"what this exercise has shown is that the current measures must be well maintained to ensure drivers appreciate the presence of the junction.  Regular maintenance of overhanging vegetation and of the lining, signing and red surfacing is essential to ensure the very best safety of the junction is maintained."
Furthermore, the officer has agreed to CADRA's request for the central hatch and red surface to be reviewed at the time of any surfacing.

[Note:  Apologies for the delay in publishing this update.  I was awaiting the necessary permission from CADRA and the RBC officer]

Tuesday 3 January 2012

Recent Events

A Happy New Year to you!  I hope you've all had a relaxing Christmas and enjoyed the holidays.  Thank you in particular to all the emergency staff who worked over the festivities, forgoing celebrations for the benefit of everyone else.
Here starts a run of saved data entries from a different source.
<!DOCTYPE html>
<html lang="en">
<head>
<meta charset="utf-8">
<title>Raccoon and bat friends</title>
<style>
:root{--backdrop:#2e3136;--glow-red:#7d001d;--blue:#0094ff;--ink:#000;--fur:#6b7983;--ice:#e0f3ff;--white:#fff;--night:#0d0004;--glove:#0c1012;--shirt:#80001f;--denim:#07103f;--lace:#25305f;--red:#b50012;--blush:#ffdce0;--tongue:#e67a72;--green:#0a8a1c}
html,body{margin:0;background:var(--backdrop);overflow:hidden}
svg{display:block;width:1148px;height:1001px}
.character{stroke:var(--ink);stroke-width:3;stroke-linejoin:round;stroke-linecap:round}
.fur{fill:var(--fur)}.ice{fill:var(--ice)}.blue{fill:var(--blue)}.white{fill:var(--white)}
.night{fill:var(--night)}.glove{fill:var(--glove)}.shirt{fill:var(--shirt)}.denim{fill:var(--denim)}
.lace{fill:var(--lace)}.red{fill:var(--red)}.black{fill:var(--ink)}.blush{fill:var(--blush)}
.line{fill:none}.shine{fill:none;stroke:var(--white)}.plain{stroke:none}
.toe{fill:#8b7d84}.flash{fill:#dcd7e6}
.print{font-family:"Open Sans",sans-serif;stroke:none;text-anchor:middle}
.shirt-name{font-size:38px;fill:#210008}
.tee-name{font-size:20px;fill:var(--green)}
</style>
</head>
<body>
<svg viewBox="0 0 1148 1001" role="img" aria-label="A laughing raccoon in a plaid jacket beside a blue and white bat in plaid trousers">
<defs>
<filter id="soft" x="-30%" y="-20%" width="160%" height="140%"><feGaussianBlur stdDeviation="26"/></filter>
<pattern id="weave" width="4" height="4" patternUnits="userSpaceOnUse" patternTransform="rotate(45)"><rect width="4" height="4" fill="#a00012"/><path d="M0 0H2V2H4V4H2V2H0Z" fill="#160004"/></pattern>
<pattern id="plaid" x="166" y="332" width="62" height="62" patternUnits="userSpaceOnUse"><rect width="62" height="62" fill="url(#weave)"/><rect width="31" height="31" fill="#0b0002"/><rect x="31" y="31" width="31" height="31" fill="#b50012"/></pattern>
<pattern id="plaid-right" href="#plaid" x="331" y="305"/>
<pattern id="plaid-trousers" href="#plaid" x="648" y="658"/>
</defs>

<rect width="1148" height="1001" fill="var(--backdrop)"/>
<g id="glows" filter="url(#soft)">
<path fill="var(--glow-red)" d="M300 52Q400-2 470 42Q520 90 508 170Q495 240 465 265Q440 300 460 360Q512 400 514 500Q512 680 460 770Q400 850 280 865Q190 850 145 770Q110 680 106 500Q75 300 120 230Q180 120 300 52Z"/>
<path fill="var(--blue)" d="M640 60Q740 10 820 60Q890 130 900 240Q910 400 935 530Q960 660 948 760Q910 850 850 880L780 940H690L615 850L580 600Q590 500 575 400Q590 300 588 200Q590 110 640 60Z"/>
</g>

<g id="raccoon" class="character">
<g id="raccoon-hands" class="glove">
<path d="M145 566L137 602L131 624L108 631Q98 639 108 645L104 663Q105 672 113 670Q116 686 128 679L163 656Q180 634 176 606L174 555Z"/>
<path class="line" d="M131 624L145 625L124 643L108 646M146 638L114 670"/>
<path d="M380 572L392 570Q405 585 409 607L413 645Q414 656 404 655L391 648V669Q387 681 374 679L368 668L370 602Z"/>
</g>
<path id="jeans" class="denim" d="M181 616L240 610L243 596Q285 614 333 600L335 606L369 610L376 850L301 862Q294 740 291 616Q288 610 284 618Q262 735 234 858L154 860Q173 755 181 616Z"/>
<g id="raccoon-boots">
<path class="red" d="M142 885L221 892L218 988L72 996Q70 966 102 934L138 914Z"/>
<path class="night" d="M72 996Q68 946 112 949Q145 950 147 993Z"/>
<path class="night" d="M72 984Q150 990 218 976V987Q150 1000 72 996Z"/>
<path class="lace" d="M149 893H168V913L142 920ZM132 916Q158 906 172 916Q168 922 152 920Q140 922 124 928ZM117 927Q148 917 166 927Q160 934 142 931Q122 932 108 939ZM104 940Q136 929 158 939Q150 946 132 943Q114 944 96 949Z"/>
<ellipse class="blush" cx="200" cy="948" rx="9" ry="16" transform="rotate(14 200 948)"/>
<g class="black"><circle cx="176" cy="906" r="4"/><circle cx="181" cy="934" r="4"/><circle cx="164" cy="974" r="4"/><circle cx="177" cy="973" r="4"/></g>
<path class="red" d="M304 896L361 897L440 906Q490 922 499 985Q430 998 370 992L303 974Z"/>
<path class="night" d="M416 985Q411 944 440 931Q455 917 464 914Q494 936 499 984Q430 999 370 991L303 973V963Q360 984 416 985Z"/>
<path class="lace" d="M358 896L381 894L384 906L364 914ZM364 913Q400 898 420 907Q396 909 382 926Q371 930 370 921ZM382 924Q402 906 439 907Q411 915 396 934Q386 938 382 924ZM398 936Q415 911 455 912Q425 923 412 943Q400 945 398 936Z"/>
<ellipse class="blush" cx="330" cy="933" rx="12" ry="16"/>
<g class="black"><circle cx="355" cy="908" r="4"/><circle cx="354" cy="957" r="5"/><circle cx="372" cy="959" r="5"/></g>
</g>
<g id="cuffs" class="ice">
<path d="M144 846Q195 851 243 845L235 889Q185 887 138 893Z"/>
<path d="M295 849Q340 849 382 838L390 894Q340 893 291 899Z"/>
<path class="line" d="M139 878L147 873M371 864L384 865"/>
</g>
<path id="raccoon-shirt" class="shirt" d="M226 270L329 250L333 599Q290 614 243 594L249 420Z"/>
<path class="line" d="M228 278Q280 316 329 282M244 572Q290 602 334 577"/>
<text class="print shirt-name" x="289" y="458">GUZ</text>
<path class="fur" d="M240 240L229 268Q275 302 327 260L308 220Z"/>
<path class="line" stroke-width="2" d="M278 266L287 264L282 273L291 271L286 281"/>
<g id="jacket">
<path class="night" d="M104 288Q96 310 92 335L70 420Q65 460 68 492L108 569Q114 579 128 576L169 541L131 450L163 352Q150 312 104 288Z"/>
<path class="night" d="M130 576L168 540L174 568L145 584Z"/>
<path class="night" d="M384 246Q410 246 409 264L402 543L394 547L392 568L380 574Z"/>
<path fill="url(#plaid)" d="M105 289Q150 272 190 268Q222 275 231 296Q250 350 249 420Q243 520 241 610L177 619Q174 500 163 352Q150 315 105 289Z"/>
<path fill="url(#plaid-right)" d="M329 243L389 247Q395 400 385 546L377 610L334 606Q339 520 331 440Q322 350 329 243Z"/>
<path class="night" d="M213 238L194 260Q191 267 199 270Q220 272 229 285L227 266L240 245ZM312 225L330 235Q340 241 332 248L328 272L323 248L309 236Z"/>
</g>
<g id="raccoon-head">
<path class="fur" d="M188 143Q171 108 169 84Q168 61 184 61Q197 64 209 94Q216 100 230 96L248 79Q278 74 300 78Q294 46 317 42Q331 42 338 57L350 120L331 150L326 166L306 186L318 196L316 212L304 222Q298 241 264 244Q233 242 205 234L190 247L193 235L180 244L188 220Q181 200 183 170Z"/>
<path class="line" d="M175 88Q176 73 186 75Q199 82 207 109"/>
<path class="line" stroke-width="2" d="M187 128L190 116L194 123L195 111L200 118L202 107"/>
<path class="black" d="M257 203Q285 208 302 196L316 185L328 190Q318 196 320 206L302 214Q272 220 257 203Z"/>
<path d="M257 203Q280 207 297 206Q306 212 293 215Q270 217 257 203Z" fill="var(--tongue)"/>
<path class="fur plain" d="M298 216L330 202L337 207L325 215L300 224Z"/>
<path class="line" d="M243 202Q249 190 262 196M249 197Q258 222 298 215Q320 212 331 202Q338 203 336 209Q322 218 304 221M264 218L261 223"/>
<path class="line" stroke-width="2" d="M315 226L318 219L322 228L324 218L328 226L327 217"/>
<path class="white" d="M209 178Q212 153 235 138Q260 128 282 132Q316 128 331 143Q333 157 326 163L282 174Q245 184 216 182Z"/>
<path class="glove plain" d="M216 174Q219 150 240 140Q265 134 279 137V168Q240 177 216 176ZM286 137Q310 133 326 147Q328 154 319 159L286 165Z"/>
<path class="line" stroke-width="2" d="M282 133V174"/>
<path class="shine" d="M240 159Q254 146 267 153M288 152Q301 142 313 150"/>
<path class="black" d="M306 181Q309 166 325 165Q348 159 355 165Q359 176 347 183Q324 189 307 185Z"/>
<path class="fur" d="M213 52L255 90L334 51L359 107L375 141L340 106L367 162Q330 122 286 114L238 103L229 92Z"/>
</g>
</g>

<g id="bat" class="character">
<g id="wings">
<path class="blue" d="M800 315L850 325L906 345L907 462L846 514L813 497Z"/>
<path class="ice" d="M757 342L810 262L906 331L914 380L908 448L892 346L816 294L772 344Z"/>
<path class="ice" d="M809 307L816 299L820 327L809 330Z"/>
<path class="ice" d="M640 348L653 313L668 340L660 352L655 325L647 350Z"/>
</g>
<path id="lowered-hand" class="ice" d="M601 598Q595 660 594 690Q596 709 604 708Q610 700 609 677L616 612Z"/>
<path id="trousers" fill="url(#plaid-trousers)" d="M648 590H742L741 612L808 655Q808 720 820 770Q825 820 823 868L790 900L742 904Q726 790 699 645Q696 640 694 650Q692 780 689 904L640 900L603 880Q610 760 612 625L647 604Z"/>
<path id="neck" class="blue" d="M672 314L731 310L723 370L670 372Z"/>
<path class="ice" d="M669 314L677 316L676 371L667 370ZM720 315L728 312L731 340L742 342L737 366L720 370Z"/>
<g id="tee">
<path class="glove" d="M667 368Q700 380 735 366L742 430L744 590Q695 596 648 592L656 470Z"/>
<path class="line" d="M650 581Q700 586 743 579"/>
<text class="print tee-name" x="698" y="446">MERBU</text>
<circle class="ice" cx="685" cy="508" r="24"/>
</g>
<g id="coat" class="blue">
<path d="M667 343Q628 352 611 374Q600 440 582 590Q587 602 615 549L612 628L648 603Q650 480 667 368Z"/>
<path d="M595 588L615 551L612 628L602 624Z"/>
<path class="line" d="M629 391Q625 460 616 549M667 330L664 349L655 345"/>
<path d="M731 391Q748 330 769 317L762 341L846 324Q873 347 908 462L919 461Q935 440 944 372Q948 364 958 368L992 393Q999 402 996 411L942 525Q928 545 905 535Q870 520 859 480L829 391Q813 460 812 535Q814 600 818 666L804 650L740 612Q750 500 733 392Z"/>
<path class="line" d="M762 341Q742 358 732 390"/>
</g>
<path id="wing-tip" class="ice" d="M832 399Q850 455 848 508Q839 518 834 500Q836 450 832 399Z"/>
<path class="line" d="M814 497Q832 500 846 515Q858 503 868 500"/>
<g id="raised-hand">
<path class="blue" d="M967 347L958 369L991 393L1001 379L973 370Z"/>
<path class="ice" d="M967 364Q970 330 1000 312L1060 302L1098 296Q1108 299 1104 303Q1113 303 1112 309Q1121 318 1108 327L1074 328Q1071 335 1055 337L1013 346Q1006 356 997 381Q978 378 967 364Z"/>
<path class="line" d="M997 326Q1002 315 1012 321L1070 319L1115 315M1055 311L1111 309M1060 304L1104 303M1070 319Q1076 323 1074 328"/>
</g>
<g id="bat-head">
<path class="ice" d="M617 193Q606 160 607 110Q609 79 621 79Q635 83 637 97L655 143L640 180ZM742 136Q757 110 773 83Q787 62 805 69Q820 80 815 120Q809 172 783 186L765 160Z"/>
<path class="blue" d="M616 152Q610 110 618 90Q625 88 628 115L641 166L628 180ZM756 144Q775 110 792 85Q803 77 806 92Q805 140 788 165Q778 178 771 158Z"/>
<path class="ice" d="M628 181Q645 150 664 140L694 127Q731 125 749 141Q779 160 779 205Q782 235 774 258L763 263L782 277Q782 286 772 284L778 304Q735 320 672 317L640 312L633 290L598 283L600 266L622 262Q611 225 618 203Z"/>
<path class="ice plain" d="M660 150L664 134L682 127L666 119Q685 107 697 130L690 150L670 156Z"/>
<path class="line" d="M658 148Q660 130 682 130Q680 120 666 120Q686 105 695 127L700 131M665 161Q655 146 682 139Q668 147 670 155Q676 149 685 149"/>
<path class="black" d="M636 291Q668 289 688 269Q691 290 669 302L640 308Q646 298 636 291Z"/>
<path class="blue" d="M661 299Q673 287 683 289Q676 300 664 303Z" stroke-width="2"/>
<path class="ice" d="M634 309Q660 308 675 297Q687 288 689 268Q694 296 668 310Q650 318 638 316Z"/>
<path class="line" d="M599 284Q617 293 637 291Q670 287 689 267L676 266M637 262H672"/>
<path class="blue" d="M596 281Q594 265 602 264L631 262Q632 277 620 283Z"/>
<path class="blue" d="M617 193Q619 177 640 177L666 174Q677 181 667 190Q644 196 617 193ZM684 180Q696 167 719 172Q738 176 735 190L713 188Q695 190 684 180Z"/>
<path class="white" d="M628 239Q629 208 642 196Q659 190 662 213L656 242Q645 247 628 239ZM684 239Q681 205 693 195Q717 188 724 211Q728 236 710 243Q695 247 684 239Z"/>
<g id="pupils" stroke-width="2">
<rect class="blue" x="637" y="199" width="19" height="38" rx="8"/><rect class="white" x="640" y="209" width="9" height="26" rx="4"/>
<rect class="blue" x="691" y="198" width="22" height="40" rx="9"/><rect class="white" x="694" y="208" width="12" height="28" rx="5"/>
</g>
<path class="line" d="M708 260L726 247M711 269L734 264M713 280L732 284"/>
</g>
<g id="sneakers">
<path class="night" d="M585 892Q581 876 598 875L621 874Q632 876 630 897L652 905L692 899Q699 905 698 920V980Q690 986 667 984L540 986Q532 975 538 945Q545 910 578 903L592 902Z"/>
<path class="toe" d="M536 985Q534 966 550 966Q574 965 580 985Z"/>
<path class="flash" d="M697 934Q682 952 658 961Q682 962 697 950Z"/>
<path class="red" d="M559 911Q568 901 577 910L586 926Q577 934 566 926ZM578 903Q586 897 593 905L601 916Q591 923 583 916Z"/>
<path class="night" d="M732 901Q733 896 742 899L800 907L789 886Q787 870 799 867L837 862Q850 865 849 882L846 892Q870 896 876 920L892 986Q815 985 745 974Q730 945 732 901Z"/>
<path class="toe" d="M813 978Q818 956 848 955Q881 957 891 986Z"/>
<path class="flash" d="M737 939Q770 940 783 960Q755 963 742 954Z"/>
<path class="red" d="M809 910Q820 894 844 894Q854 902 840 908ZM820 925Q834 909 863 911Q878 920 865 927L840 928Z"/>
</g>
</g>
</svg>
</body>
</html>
In the last few days much has happened in just a small area, mostly within Thames Ward (which I represent until May)
  • On Friday a No 22 bus was involved in a crash with a VW Polo on the Hemdean Road near the mini roundabout with Oakley Road.  Although the car driver had to be cut out of his car, thankfully neither he nor anyone on the bus was seriously injured.  One resident who heard the accident and saw the aftermath said she thought it was caused by the Polo driver failing to see the oncoming bus before pulling out of a driveway, however anyone who actually witnessed the incident should speak with the Police
  • On New Year's Eve nearby in Rotherfield Way a man was "bottled" by youths as he walked back home with his girl friend in the early hours.  According to Getreading his injuries weren't life-threatening though he needed stitches in his neck.  The youths are said to have all been white and wearing base ball hats.  If you know who they are, tell the Police: they could do it - or worse - again
  • In today's strong winds a mother and child narrowly missed being hit by a falling tree as they walked along the footpath between Surely Row (off Rotherfield Way) and Eliot Close.  RBC has said the tree will have been cleared this afternoon
  • Further trees are reported to have fallen - in Gravel Hill (now cleared) and across in Peppard Ward, a tree fell from Clayfield Copse across Kiln Road onto an unoccupied, parked vehicle (also now cleared - the vehicle is probably a write-off)